Lectures on Physics has been derived from Benjamin Crowell's Light and Matter series of free introductory textbooks on physics. See the editorial for more information....

Homework problems

(a) Realistic picture of a neuron. (b) Simplified diagram of one segment of the tail (axon).

The figure shows a neuron, which is the type of cell your nerves are made of. Neurons serve to transmit sensory information to the brain, and commands from the brain to the muscles. All this data is transmitted electrically, but even when the cell is resting and not transmitting any information, there is a layer of negative electrical charge on the inside of the cell membrane, and a layer of positive charge just outside it. This charge is in the form of various ions dissolved in the interior and exterior fluids. Why would the negative charge remain plastered against the inside surface of the membrane, and likewise why doesn't the positive charge wander away from the outside surface?

Use the nutritional information on some packaged food to make an order-of-magnitude estimate of the amount of chemical energy stored in one atom of food, in units of joules. Assume that a typical atom has a mass of 10 -26 kg. This constitutes a rough estimate of the amounts of energy there are on the atomic scale. [See chapter 1 of book 1, Newtonian Physics, for help on how to do order-of-magnitude estimates. Note that a nutritional "calorie" is really a kilocalorie.]
Recall that the potential energy of two gravitationally interacting spheres is given by PE =-Gm 1m 2/r , where r is the center-to-center distance. What would be the analogous equation for two electrically interacting spheres? Justify your choice of a plus or minus sign on physical grounds, considering attraction and repulsion. (b) Use this expression to estimate the energy required to pull apart a raisin-cookie atom of the one-electron type, assuming a radius of 10 -10 m. (c) Compare this with the result of the previous problem.
A neon light consists of a long glass tube full of neon, with metal caps on the ends. Positive charge is placed on one end of the tube, and negative charge on the other. The electric forces generated can be strong enough to strip electrons off of a certain number of neon atoms. Assume for simplicity that only one electron is ever stripped off of any neon atom. When an electron is stripped off of an atom, both the electron and the neon atom (now an ion) have electric charge, and they are accelerated by the forces exerted by the charged ends of the tube. (They do not feel any significant forces from the other ions and electrons within the tube, because only a tiny minority of neon atoms ever gets ionized.) Light is finally produced when ions are reunited with electrons. Compare the magnitudes and directions of the accelerations of the electrons and ions.
If you put two hydrogen atoms near each other, they will feel an attractive force, and they will pull together to form a molecule. (Molecules consisting of two hydrogen atoms are the normal form of hydrogen gas.) Why do they feel a force if they are near each other, since each is electrically neutral? Shouldn't the attractive and repulsive forces all cancel out exactly? Use the raisin cookie model. (Students who have taken chemistry often try to use fancier models to explain this, but if you can't explain it using a simple model, you probably don't understand the fancy model as well as you thought you did!)

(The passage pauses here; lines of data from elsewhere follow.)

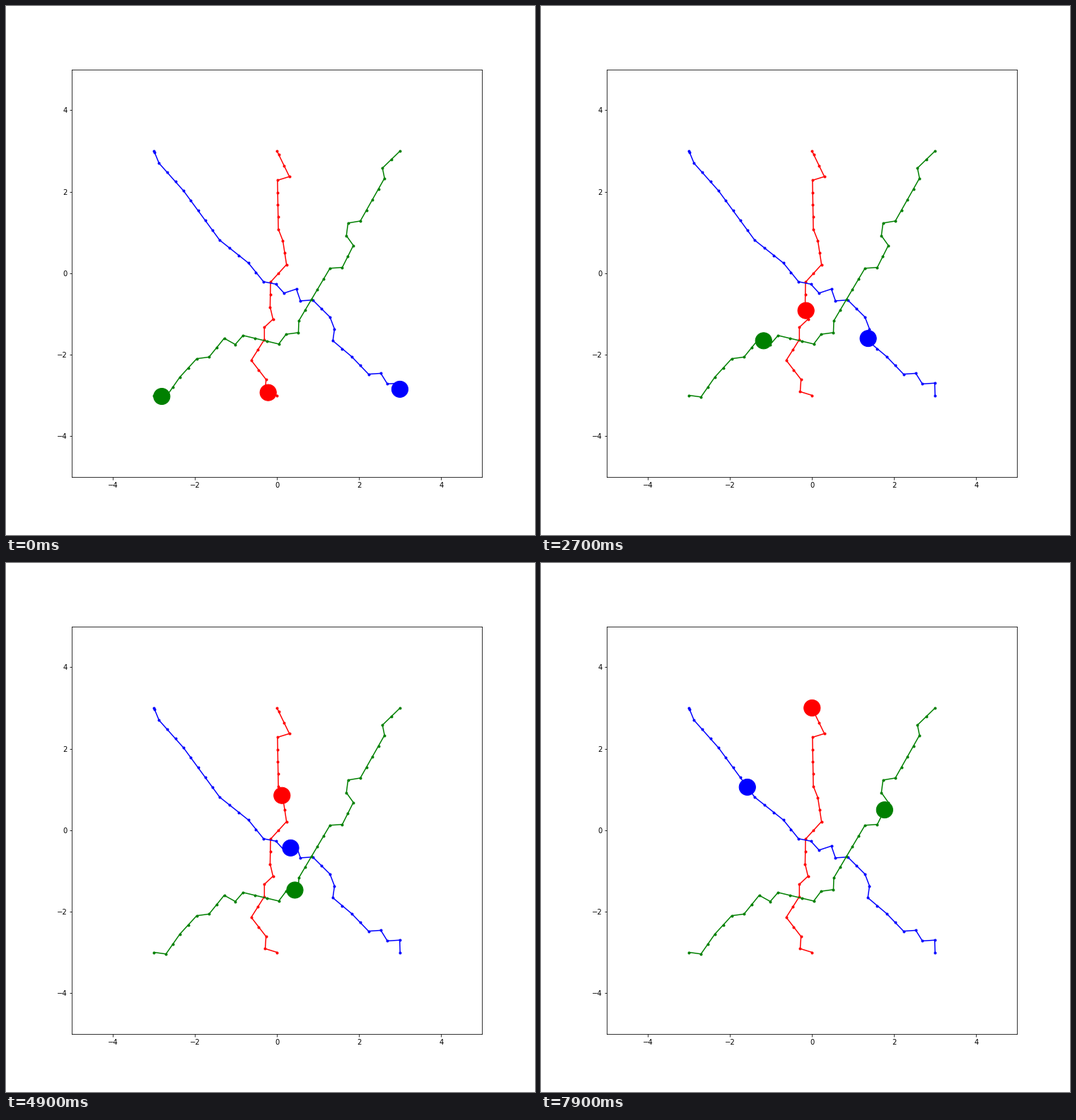
Recreate the animation shown at these times as a matplotlib script. Size 748 px wide and 748 px high, loop 8000 ms.

```python
import numpy as np
import matplotlib.pyplot as plt
from matplotlib.animation import FuncAnimation

SIZE, DPI = 748, 72
FRAMES, INTERVAL = 80, 100
STEP = 0.3  # spacing of the waypoints along every path

# Corners only; the waypoints between them are filled in at even steps.
RED = [(0, -3), (-.29, -2.91), (-.27, -2.61), (-.63, -2.14), (-.31, -1.63),
       (-.31, -1.33), (-.10, -1.13), (-.17, -.83), (-.16, -.22), (.23, .21),
       (.14, .80), (.03, 1.08), (.01, 2.28), (.30, 2.37), (.04, 2.91), (0, 3)]

BLUE = [(3, -3), (2.99, -2.70), (2.69, -2.72), (2.53, -2.46), (2.23, -2.48),
        (1.82, -2.05), (1.36, -1.66), (1.40, -1.37), (1.29, -1.08),
        (.87, -.66), (.57, -.68), (.47, -.39), (.17, -.49), (-.03, -.27),
        (-.33, -.21), (-.70, .25), (-1.40, .81), (-2.28, 2.02),
        (-2.88, 2.70), (-2.99, 2.97), (-3, 3)]

GREEN = [(-3, -3), (-2.71, -3.04), (-2.37, -2.55), (-1.96, -2.10),
         (-1.66, -2.06), (-1.29, -1.60), (-1.02, -1.75), (-.83, -1.53),
         (.04, -1.74), (.22, -1.50), (.52, -1.46), (.53, -1.17), (1.29, .12),
         (1.59, .14), (1.86, .68), (1.69, .92), (1.73, 1.23), (2.03, 1.28),
         (2.62, 2.33), (2.57, 2.58), (3, 3)]


def waypoints(corners):
    corners = np.array(corners, float)
    path = [corners[0]]
    for a, b in zip(corners, corners[1:]):
        n = max(1, round(np.hypot(*(b - a)) / STEP))
        path += [a + (b - a) * k / n for k in range(1, n + 1)]
    return np.array(path)


class Walker:
    """A disc that follows its path at a steady pace, in waypoints per frame."""

    def __init__(self, ax, color, corners, lead, pace):
        self.path = waypoints(corners)
        self.lead, self.pace = lead, pace
        ax.plot(*self.path.T, color=color, marker=".")
        self.disc = ax.add_patch(plt.Circle(self.path[0], 0.2, color=color))

    def move(self, frame):
        u = self.lead + self.pace * frame
        index = np.arange(len(self.path))
        self.disc.center = tuple(np.interp(u, index, axis) for axis in self.path.T)
        return self.disc


fig, ax = plt.subplots(figsize=(SIZE / DPI, SIZE / DPI), dpi=DPI)
fig.subplots_adjust(left=0.1249, right=0.9, bottom=0.11, top=0.88)
ax.set(xlim=(-5, 5), ylim=(-5, 5),
       xticks=range(-4, 5, 2), yticks=range(-4, 5, 2))

walkers = [Walker(ax, "red", RED, 0.75, 0.2945),
           Walker(ax, "blue", BLUE, 0.5, 0.285),
           Walker(ax, "green", GREEN, 0.65, 0.287)]


def update(frame):
    return [w.move(frame) for w in walkers]


anim = FuncAnimation(fig, update, frames=FRAMES, interval=INTERVAL,
                     repeat=True, repeat_delay=0, blit=False)
plt.show()
```
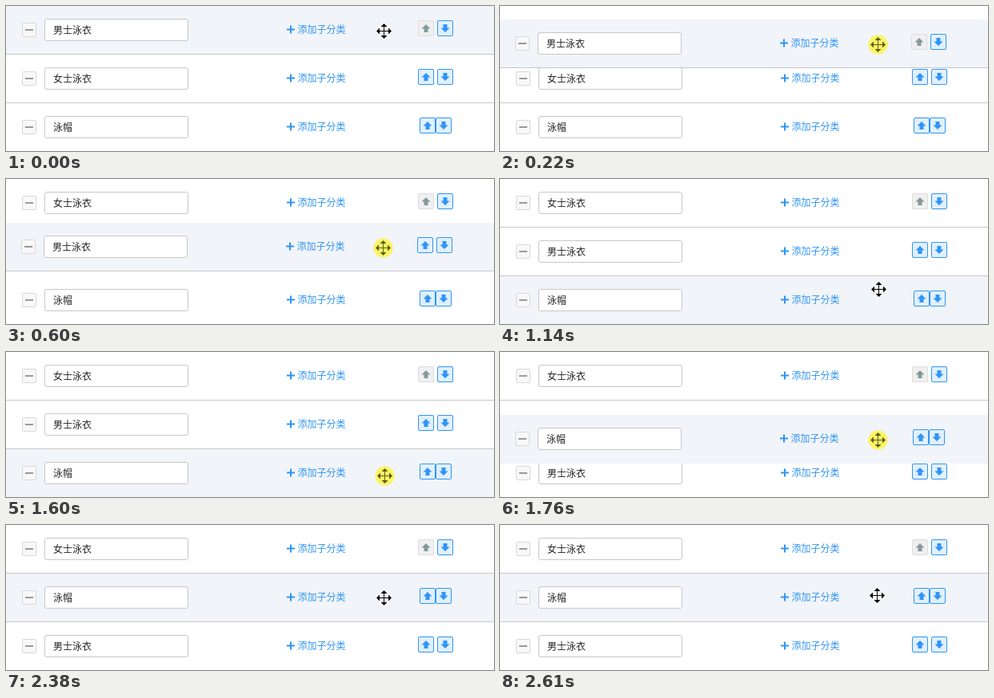
An HTML page for the animation above (2.69 s loop, 610x182 px).

```html
<!DOCTYPE html>
<html lang="zh-CN">
<head>
<meta charset="utf-8">
<style>
  html, body { margin: 0; width: 610px; height: 182px; overflow: hidden; background: #fff; }
  svg { display: block; }
  text { font: 12px "Noto Sans CJK SC", "Noto Sans CJK", sans-serif; fill: #222; }
  .bg { fill: #fff; }
  .hover .bg { fill: #f1f4f9; }
  .line { fill: #c8c8c8; }
  .box { fill: #fff; stroke: #c8c8c8; }
  .minus { fill: #f8f8f8; stroke: #d8d8d8; }
  .dash { fill: #979a9b; }
  .link { fill: #3095f3; }
  .btn rect { fill: #e1f0ff; stroke: #3095f7; }
  .btn path { fill: #3095f7; }
  .btn.off rect { fill: #f0f0f0; stroke: #ddd; }
  .btn.off path { fill: #85999b; }
  .halo { fill: #fbf566; stroke: #fbf566; stroke-width: 2; stroke-opacity: .4; visibility: hidden; }
  .down .halo { visibility: visible; }
  .arrows { fill: #000; stroke: #fff; stroke-width: 2; paint-order: stroke; }
  .down .arrows { fill: #5e5b16; stroke: #fbf566; }
</style>
</head>
<body>
<svg id="stage" width="610" height="182" viewBox="0 0 610 182">
  <g id="rows"></g>
  <g id="cursor">
    <circle class="halo" r="11.7"/>
    <path class="arrows"/>
  </g>
</svg>
<script>
const LOOP = 2690, PITCH = 61;
const list = document.getElementById('rows');
const cursor = document.getElementById('cursor');

// gap: space between the two arrow buttons
const items = [
  { name: '男士泳衣', left: 515, gap: 4 },
  { name: '女士泳衣', left: 515, gap: 4 },
  { name: '泳帽', left: 517, gap: 0 }
];

// Pointer moves between two points in equal steps; lead makes the start quicker.
const moves = [
  { start: 60, end: 600, steps: 7, a: [472, 31], b: [471, 86], lead: .8 },
  { start: 920, end: 1370, steps: 6, a: [471, 86], b: [473, 155], lead: .56 },
  { start: 1600, end: 2080, steps: 6, a: [473, 155], b: [472, 91], lead: .41 },
  { start: 2380, end: 2610, steps: 3, a: [472, 91], b: [471, 88], lead: 1 }
];

// Each drag follows one pointer move and ends when the next begins.
const drags = [
  { item: 0, by: moves[0], drop: moves[1].start, dist: 55, swap: [1, 0, 2] },
  { item: 2, by: moves[2], drop: moves[3].start, dist: -62, swap: [1, 2, 0] }
];

const smooth = p => p * p * (3 - 2 * p);
const mix = (a, b, p) => Math.round(a + (b - a) * p);

function progress({ start, end, steps, lead }, t) {
  const step = Math.floor((t - start) / (end - start) * steps + .1);
  return smooth(Math.min(1, Math.max(0, step / steps)) ** lead);
}

function stateAt(t) {
  const path = moves.findLast(m => t >= m.start) || moves[0];
  const p = progress(path, t);
  const state = {
    x: mix(path.a[0], path.b[0], p),
    y: mix(path.a[1], path.b[1], p),
    order: [0, 1, 2], held: -1, dy: 0
  };
  for (const { item, by, drop, dist, swap } of drags) {
    if (t < by.start) break;
    const dy = mix(0, dist, progress(by, t));
    if (Math.abs(dy) > PITCH / 2) state.order = swap;
    if (t < drop) Object.assign(state, { held: item, dy });
  }
  return state;
}

const button = (x, up) => `<g class="btn ${up ? 'up' : ''}" transform="translate(${x} 18)">
  <rect x=".5" y=".5" width="19" height="19" rx="1.5"/>
  <path d="M10 5L15.5 10.5H12.5V15H7.5V10.5H4.5Z" ${up ? '' : 'transform="rotate(180 10 10)"'}/></g>`;

const rows = items.map(({ name, left, gap }) => {
  const g = document.createElementNS('http://www.w3.org/2000/svg', 'g');
  g.innerHTML = `<rect class="bg" width="611" height="61"/>
    <rect class="line" y="60" width="611" height="1"/>
    <rect class="minus" x="20.5" y="21.5" width="17" height="17" rx="1.5"/>
    <rect class="dash" x="24" y="29" width="10" height="2"/>
    <rect class="box" x="48.5" y="16.5" width="179" height="27" rx="2.5"/>
    <text x="59" y="35">${name}</text>
    <path class="link" d="M351 28.5H355V24.5H357V28.5H361V30.5H357V34.5H355V30.5H351Z"/>
    <text class="link" x="364.5" y="34">添加子分类</text>
    ${button(left, true)}${button(left + 20 + gap, false)}`;
  list.append(g);
  return g;
});

// four-way pointer: one arrow drawn at each quarter turn
const quarter = ['0 -9.5', '4 -5.5', '.5 -5.5', '.5 -.5'].map(s => s.split(' ').map(Number));
const outline = [0, 1, 2, 3].flatMap(turn => {
  const half = [[-.5, -5.5], [-4, -5.5], ...quarter];
  return half.map(([x, y]) => {
    for (let i = 0; i < turn; i++) [x, y] = [-y, x];
    return `${x} ${y}`;
  });
});
cursor.querySelector('.arrows').setAttribute('d', `M${outline.join('L')}Z`);

const place = (el, x, y) => el.setAttribute('transform', `translate(${x} ${y})`);

function draw({ x, y, order, held, dy }, t) {
  const active = held < 0 ? order[Math.floor(y / PITCH)] : held;
  rows.forEach((row, i) => {
    const slot = order.indexOf(i);
    if (i === held) place(row, dy ? -1 : 0, i * PITCH + dy);
    else place(row, 0, slot * PITCH);
    row.classList.toggle('hover', i === active);
    row.querySelector('.up').classList.toggle('off', slot === 0);
  });
  // the last row carries no divider until it is dropped elsewhere
  rows[2].querySelector('.line').style.display = t < drags[1].drop ? 'none' : '';
  list.append(rows[active]);
  place(cursor, x + .5, y + .5);
  cursor.classList.toggle('down', held >= 0);
}

function tick() {
  const t = performance.now() % LOOP;
  draw(stateAt(t), t);
  requestAnimationFrame(tick);
}
tick();
</script>
</body>
</html>
```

The figure shows one layer of the three-dimensional structure of a salt crystal. The atoms extend much farther off in all directions, but only a six-by-six square is shown here. The larger circles are the chlorine ions, which have charges of -e. The smaller circles are sodium ions, with charges of +e. The center-to-center distance between neighboring ions is about 0.3 nm. Real crystals are never perfect, and the crystal shown here has two defects: a missing atom at one location, and an extra lithium atom, shown as a grey circle, inserted in one of the small gaps. If the lithium atom has a charge of +e, what is the direction and magnitude of the total force on it? Assume there are no other defects nearby in the crystal besides the two shown here. [Hints: The force on the lithium ion is the vector sum of all the forces of all the quadrillions of sodium and chlorine atoms, which would obviously be too laborious to calculate. Nearly all of these forces, however, are canceled by a force from an ion on the opposite side of the lithium.]

The Earth and Moon are bound together by gravity. If, instead, the force of attraction were the result of each having a charge of the same magnitude but opposite in sign, find the quantity of charge that would have to be placed on each to produce the required force.

In the semifinals of an electrostatic croquet tournament, Jessica hits her positively charged ball, sending it across the playing field, rolling to the left along the x axis. It is repelled by two other positive charges. These two equal charges are fixed on the y axis at the locations shown in the figure. (a) Express the force on the ball in terms of the ball's position, x. (b) At what value of x does the ball experience the greatest deceleration? Express you answer in terms of b. [Based on a problem by Halliday and Resnick.]

Last Update: 2009-06-21